**EXERCISE DESCRIPTION:**
Report every line of the records that includes the word "Sans".

__________

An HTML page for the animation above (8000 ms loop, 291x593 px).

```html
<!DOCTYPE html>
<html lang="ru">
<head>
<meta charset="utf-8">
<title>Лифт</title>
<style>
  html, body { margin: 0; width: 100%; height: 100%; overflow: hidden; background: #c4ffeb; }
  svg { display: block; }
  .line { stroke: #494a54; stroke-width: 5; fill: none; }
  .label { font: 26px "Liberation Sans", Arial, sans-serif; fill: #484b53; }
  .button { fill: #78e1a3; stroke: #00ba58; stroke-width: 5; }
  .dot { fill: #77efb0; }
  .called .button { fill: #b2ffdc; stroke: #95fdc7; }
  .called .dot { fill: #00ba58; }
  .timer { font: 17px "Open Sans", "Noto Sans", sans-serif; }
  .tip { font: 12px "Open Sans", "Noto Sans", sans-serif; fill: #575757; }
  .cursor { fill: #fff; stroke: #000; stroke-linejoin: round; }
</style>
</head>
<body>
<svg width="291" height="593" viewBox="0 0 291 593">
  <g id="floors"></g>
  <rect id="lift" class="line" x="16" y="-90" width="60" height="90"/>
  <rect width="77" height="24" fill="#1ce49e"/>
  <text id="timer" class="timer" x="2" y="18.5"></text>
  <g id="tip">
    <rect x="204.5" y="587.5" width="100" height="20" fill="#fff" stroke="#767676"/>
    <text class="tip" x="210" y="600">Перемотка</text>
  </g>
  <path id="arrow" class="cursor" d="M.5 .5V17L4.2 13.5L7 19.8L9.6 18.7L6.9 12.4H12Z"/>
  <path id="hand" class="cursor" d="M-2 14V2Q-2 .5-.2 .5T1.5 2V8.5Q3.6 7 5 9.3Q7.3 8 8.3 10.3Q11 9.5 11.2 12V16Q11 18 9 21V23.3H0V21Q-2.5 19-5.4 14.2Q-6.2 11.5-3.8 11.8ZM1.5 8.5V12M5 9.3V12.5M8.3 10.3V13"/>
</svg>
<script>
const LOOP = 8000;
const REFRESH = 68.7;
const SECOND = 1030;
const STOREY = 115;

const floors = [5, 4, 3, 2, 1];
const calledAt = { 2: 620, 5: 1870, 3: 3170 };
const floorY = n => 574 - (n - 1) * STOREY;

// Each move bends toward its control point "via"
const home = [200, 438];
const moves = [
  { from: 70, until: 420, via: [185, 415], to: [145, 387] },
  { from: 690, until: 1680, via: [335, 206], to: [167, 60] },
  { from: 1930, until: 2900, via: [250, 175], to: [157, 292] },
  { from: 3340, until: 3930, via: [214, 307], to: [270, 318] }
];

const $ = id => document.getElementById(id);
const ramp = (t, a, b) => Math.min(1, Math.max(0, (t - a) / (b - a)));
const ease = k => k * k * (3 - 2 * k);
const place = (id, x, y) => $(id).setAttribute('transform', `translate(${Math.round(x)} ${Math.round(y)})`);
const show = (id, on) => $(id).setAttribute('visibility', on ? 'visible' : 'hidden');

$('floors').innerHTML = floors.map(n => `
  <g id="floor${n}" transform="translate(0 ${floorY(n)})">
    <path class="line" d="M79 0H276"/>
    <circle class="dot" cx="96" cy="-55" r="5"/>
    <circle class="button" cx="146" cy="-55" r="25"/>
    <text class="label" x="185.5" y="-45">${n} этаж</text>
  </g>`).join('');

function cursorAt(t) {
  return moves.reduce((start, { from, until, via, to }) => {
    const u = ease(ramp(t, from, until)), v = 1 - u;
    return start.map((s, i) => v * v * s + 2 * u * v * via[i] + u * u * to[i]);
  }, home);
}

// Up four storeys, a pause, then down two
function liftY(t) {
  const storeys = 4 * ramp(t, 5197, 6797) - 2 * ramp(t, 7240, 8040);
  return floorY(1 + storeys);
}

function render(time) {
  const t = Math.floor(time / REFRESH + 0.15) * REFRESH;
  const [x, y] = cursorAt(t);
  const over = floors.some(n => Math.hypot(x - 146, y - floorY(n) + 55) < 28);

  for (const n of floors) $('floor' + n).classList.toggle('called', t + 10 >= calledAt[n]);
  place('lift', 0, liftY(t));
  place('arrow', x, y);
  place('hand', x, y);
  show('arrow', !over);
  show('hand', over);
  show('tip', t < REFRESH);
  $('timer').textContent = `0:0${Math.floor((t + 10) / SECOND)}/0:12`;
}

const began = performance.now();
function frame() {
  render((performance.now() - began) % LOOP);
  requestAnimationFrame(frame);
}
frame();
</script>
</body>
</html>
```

__________

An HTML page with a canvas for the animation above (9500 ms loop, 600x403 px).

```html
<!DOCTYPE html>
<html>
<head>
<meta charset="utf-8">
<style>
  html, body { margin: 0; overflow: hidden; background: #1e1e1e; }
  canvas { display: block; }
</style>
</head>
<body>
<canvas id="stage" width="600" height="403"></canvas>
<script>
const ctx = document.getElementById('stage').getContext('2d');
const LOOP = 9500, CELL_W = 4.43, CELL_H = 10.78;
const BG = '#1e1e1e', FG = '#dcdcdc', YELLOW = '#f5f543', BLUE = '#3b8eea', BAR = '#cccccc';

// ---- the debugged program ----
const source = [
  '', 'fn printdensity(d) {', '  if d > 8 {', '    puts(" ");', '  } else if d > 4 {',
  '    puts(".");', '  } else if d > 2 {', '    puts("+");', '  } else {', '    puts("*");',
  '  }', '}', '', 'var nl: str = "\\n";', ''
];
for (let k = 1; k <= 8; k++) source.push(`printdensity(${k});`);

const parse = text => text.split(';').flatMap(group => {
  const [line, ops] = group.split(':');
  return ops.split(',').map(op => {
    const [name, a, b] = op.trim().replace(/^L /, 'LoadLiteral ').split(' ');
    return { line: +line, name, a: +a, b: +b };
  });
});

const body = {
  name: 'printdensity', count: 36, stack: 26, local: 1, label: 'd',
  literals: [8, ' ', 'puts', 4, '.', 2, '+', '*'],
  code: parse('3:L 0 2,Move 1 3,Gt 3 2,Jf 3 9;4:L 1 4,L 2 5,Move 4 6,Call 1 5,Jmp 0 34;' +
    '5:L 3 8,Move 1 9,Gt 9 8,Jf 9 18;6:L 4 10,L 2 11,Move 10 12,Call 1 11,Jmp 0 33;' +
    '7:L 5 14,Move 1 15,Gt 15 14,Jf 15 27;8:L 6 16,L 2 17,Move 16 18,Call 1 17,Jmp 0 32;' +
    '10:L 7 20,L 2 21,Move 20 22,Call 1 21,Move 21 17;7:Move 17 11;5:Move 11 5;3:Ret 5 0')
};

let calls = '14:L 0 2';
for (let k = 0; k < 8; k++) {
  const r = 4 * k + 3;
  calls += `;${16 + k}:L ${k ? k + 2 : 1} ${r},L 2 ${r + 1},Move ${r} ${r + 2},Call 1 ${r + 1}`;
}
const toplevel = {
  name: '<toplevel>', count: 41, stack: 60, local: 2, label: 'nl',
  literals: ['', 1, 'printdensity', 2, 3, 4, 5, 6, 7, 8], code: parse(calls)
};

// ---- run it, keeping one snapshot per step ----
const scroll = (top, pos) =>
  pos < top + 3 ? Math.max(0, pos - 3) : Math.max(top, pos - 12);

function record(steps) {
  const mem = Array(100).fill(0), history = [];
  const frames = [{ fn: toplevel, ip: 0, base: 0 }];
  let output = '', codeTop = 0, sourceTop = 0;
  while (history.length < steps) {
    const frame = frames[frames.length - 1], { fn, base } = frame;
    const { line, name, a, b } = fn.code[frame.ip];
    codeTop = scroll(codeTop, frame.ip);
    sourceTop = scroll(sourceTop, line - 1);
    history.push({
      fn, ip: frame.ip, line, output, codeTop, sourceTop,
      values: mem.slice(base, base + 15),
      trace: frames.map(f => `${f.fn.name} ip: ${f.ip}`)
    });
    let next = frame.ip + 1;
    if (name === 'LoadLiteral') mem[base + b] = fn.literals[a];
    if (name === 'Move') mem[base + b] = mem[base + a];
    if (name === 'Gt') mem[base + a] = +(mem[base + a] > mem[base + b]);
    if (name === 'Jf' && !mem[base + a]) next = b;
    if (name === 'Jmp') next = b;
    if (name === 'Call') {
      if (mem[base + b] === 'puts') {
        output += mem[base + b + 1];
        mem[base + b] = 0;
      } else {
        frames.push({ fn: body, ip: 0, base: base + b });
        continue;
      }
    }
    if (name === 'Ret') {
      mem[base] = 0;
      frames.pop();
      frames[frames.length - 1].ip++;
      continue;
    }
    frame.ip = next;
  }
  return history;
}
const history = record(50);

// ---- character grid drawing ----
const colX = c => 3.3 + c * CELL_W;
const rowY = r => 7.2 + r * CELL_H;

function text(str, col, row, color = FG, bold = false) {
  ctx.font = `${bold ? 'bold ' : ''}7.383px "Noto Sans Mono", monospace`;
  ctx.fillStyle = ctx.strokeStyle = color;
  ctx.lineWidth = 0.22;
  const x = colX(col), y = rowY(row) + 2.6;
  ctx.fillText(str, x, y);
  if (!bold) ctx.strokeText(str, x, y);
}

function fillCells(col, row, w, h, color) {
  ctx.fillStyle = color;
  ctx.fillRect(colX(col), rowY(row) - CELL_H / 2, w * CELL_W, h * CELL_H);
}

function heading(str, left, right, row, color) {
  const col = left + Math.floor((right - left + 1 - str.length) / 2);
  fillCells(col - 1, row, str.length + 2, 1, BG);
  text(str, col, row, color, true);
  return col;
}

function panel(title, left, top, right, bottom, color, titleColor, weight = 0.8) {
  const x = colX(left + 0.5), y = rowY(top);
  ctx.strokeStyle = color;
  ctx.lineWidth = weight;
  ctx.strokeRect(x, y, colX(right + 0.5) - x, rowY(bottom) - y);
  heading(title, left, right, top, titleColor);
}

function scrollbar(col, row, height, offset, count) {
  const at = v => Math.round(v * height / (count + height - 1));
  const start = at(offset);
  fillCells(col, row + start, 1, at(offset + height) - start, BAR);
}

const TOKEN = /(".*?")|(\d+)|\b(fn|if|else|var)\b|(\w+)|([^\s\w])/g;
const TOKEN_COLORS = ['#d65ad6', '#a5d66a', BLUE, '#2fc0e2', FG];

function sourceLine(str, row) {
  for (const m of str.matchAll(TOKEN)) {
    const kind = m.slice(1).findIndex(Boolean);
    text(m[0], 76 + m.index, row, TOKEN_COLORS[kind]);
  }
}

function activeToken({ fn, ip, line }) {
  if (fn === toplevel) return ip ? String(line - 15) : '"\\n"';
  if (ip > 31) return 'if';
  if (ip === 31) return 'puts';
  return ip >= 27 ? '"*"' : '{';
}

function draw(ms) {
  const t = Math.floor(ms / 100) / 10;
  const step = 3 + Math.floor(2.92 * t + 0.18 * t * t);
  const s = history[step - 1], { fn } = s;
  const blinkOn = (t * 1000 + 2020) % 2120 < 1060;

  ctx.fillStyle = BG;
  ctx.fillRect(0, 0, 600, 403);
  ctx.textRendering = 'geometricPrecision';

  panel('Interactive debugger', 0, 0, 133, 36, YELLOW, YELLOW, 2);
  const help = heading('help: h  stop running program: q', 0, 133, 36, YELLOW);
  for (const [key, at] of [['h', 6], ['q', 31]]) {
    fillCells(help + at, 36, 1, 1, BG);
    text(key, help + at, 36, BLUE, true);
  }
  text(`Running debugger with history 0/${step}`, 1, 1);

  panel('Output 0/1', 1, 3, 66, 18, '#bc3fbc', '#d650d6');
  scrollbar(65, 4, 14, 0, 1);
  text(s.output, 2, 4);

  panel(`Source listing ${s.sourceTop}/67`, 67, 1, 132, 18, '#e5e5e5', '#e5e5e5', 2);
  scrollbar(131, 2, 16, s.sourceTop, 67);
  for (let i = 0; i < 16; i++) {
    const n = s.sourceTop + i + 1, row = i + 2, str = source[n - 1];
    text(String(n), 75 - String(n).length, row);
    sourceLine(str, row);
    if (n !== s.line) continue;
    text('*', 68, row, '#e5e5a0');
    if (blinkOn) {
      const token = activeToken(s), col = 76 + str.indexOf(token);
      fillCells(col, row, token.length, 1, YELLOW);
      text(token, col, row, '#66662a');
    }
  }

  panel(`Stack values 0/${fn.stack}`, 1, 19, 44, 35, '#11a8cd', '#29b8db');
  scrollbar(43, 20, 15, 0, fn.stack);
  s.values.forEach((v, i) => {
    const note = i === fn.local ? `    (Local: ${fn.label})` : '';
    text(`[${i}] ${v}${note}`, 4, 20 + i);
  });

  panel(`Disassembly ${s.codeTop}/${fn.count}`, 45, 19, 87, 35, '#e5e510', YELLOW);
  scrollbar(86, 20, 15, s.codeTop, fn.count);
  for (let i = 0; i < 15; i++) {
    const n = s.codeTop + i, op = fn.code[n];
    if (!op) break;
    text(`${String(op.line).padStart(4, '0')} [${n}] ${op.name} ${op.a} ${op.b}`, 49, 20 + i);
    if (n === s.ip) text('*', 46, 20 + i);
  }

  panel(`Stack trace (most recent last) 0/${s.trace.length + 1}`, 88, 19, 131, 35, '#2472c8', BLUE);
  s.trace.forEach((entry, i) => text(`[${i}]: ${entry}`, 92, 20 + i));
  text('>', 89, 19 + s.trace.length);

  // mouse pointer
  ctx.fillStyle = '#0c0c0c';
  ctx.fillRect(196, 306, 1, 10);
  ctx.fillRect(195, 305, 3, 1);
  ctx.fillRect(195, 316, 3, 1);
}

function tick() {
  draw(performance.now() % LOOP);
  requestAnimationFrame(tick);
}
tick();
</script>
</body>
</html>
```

__________

**RESULT OF THIS EXERCISE:**
  .label { font: 26px "Liberation Sans", Arial, sans-serif; fill: #484b53; }
  .timer { font: 17px "Open Sans", "Noto Sans", sans-serif; }
  .tip { font: 12px "Open Sans", "Noto Sans", sans-serif; fill: #575757; }
  ctx.font = `${bold ? 'bold ' : ''}7.383px "Noto Sans Mono", monospace`;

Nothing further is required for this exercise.